Blue Springs City Prosecutor Tracey Chappell spoke on the steps of the Kansas City Police Department Headquarters on Thursday, July 9, on actions she would take as Jackson County prosecutor if elected in November.
“As your next Jackson County prosecutor, it is my job to build bridges of trust between the police department and the community in which I serve,” Chappell said.
Jackson County is in a crisis because the community does not trust the police, and that hinders the police from solving and preventing crimes, Chappell said.
The prosecutor’s office is also in a crisis, Chappell said, citing the office acting when it shouldn’t and taking action when it should not, as well as improper communication between the police department and the prosecutor’s office.
Chappell accused the prosecutor’s office of misinforming the community in cases such as that of Cameron Lamb, Donnie Sanders and others. Chappell said the prosecutor’s office did not file charges against the officers involved in these shootings because the department had not provided probable cause statements.
“I want you to know, and I want to clear this up once and for all, the prosecutor can file their own probable cause statement,” Chappell said. “So no more can we as a community, can those who are in the capacity of a police department, allow a prosecutor to pass her job duties to the police department to simply say ‘Hey, it’s their fault.'”
Chappell said the “good” police officers she has spoken to want the “bad” officers to be held accountable for their actions.
“There is a new law and order that’s coming,” Chappell said. “That new law and order is saying that everyone must be accountable for their actions, including the prosecutor’s office… Violence will not be disregarded.”

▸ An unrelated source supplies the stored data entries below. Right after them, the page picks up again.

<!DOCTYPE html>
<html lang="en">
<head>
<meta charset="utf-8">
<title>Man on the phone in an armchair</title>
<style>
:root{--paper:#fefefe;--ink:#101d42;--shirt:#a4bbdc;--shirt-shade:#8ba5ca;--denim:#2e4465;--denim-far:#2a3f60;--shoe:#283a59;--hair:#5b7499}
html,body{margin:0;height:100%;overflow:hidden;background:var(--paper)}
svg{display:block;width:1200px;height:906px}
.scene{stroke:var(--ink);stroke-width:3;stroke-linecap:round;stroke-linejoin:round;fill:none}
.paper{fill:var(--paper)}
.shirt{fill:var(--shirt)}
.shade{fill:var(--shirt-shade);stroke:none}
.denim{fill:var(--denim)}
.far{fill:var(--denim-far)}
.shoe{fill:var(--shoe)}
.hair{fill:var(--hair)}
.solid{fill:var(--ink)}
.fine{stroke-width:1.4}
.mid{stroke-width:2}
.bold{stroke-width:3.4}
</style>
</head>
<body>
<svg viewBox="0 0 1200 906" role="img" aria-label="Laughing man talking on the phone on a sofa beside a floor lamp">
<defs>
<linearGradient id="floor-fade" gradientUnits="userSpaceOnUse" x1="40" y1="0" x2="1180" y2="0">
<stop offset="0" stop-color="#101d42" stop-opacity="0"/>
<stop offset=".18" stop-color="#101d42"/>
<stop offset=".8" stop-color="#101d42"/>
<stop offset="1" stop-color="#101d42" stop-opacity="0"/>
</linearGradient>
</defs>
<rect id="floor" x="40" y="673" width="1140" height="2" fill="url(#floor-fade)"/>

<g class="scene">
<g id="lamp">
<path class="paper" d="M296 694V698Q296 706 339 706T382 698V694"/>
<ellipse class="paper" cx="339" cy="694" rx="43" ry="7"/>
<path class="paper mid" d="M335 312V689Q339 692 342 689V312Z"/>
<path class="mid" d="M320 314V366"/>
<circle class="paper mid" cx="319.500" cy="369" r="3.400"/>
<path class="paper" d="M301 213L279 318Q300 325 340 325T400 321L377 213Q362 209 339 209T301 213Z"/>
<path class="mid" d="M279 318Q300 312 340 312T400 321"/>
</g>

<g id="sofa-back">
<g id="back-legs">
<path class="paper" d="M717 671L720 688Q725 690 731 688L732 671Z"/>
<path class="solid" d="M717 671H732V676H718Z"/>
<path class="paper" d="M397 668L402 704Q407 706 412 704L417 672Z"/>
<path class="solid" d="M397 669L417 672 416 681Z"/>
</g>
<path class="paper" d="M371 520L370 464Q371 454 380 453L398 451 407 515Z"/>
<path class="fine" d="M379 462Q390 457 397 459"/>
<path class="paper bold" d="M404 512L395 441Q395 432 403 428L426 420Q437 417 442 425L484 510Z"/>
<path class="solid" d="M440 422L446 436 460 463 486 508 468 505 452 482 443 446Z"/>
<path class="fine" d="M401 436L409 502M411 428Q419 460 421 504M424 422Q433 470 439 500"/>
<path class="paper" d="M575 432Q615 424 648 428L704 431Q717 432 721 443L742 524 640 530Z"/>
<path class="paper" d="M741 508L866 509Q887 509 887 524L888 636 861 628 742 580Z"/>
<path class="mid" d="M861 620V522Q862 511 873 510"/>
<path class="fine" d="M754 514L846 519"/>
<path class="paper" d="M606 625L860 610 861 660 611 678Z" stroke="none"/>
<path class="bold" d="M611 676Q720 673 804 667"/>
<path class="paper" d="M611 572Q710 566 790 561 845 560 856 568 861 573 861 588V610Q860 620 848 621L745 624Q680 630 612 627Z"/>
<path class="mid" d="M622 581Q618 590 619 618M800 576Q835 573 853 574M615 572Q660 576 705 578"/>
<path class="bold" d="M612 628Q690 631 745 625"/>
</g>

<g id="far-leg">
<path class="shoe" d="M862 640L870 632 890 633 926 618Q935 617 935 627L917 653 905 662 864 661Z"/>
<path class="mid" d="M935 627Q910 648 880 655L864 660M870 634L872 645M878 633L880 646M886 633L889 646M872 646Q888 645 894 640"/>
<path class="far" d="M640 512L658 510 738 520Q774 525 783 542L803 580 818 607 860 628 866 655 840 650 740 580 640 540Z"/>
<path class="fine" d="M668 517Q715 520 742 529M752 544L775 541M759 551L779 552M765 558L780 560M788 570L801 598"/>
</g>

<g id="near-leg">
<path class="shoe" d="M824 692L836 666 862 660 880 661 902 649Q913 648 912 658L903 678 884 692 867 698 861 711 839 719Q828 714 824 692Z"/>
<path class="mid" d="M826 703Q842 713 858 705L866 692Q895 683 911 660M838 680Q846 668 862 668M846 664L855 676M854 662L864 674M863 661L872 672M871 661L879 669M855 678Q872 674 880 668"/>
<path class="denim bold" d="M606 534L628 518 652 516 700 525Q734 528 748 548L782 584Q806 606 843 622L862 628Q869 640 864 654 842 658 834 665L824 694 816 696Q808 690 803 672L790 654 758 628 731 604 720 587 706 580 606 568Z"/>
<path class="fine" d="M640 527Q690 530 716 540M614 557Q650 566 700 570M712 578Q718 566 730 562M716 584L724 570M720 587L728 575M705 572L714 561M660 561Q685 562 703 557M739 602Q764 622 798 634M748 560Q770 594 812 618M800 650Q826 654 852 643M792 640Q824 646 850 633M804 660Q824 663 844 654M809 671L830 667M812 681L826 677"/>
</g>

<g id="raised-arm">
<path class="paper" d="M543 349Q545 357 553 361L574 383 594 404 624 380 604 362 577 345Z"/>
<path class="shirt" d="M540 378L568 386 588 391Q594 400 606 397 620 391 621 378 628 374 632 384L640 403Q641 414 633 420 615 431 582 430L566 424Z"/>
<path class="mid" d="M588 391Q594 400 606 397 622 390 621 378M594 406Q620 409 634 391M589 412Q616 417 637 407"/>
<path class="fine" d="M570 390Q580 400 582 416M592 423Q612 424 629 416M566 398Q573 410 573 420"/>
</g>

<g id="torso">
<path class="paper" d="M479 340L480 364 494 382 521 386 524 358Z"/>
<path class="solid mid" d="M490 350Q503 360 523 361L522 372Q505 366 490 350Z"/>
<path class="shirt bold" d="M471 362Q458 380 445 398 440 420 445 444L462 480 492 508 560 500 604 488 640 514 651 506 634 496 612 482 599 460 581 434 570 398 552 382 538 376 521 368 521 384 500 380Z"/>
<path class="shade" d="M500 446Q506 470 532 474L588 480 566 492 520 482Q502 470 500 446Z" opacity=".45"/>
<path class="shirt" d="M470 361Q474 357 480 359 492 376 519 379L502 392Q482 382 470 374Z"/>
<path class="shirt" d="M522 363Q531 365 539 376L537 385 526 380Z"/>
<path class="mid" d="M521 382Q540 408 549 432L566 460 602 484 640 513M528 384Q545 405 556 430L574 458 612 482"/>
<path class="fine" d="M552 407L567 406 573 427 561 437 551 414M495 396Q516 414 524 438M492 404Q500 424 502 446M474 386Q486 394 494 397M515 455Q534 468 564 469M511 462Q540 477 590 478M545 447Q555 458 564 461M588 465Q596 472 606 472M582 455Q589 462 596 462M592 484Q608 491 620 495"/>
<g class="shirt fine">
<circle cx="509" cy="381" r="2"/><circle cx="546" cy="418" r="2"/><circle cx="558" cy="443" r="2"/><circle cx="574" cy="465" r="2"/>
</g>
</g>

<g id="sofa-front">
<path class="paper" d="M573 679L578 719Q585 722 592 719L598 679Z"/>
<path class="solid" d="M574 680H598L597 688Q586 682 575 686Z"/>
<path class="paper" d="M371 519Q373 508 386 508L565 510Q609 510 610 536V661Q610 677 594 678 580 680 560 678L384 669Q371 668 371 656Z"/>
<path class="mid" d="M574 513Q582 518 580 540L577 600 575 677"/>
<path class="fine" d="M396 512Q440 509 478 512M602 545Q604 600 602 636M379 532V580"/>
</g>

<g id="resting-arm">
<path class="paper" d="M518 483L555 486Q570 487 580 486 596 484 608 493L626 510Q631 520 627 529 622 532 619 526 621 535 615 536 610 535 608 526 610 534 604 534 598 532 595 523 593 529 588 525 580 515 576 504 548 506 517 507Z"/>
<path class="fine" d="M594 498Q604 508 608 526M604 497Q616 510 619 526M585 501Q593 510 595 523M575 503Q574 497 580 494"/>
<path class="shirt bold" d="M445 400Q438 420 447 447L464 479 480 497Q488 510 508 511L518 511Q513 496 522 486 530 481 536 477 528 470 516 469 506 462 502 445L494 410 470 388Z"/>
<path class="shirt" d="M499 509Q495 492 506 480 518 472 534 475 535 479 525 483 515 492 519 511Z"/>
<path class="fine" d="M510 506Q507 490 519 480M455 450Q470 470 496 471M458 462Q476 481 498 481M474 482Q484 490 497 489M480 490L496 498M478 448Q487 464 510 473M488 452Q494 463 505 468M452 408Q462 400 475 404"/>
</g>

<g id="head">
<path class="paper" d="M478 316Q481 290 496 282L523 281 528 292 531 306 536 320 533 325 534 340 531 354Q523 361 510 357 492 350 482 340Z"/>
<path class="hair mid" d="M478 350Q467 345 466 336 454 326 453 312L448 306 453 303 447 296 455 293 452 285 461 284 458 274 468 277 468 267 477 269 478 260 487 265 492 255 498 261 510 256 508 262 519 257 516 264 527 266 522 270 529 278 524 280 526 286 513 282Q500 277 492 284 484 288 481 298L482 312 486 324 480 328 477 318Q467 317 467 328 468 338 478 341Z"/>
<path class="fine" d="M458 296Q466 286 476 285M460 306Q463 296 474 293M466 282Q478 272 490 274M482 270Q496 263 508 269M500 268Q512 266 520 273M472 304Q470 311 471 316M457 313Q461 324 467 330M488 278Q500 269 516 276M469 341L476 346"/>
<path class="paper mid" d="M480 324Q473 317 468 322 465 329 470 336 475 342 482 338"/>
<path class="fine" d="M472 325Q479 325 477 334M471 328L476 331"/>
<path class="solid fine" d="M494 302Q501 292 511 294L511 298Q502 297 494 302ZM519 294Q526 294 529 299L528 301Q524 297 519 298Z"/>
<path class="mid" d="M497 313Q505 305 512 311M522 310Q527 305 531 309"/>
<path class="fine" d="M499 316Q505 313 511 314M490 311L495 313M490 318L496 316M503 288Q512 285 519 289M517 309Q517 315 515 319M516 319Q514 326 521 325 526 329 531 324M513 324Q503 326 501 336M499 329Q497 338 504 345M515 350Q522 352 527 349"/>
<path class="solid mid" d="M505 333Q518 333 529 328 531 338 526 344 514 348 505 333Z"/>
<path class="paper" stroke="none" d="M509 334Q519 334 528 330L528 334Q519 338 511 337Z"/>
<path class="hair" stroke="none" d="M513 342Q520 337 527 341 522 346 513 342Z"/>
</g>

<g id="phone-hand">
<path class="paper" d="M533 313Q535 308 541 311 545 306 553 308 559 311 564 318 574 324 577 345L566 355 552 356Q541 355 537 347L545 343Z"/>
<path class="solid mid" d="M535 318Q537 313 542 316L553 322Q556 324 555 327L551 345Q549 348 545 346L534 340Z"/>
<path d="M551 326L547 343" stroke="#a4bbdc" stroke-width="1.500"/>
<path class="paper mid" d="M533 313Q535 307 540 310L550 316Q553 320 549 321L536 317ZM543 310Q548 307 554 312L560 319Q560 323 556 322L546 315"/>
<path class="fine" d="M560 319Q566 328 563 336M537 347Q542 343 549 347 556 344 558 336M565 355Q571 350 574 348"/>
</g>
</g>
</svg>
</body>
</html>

Chappell is running for Jackson County prosecutor against incumbent Jean Peters Baker, who has held the position since 2011. Profiles for both candidates will be featured in the Northeast News next week, highlighting major goals and issues.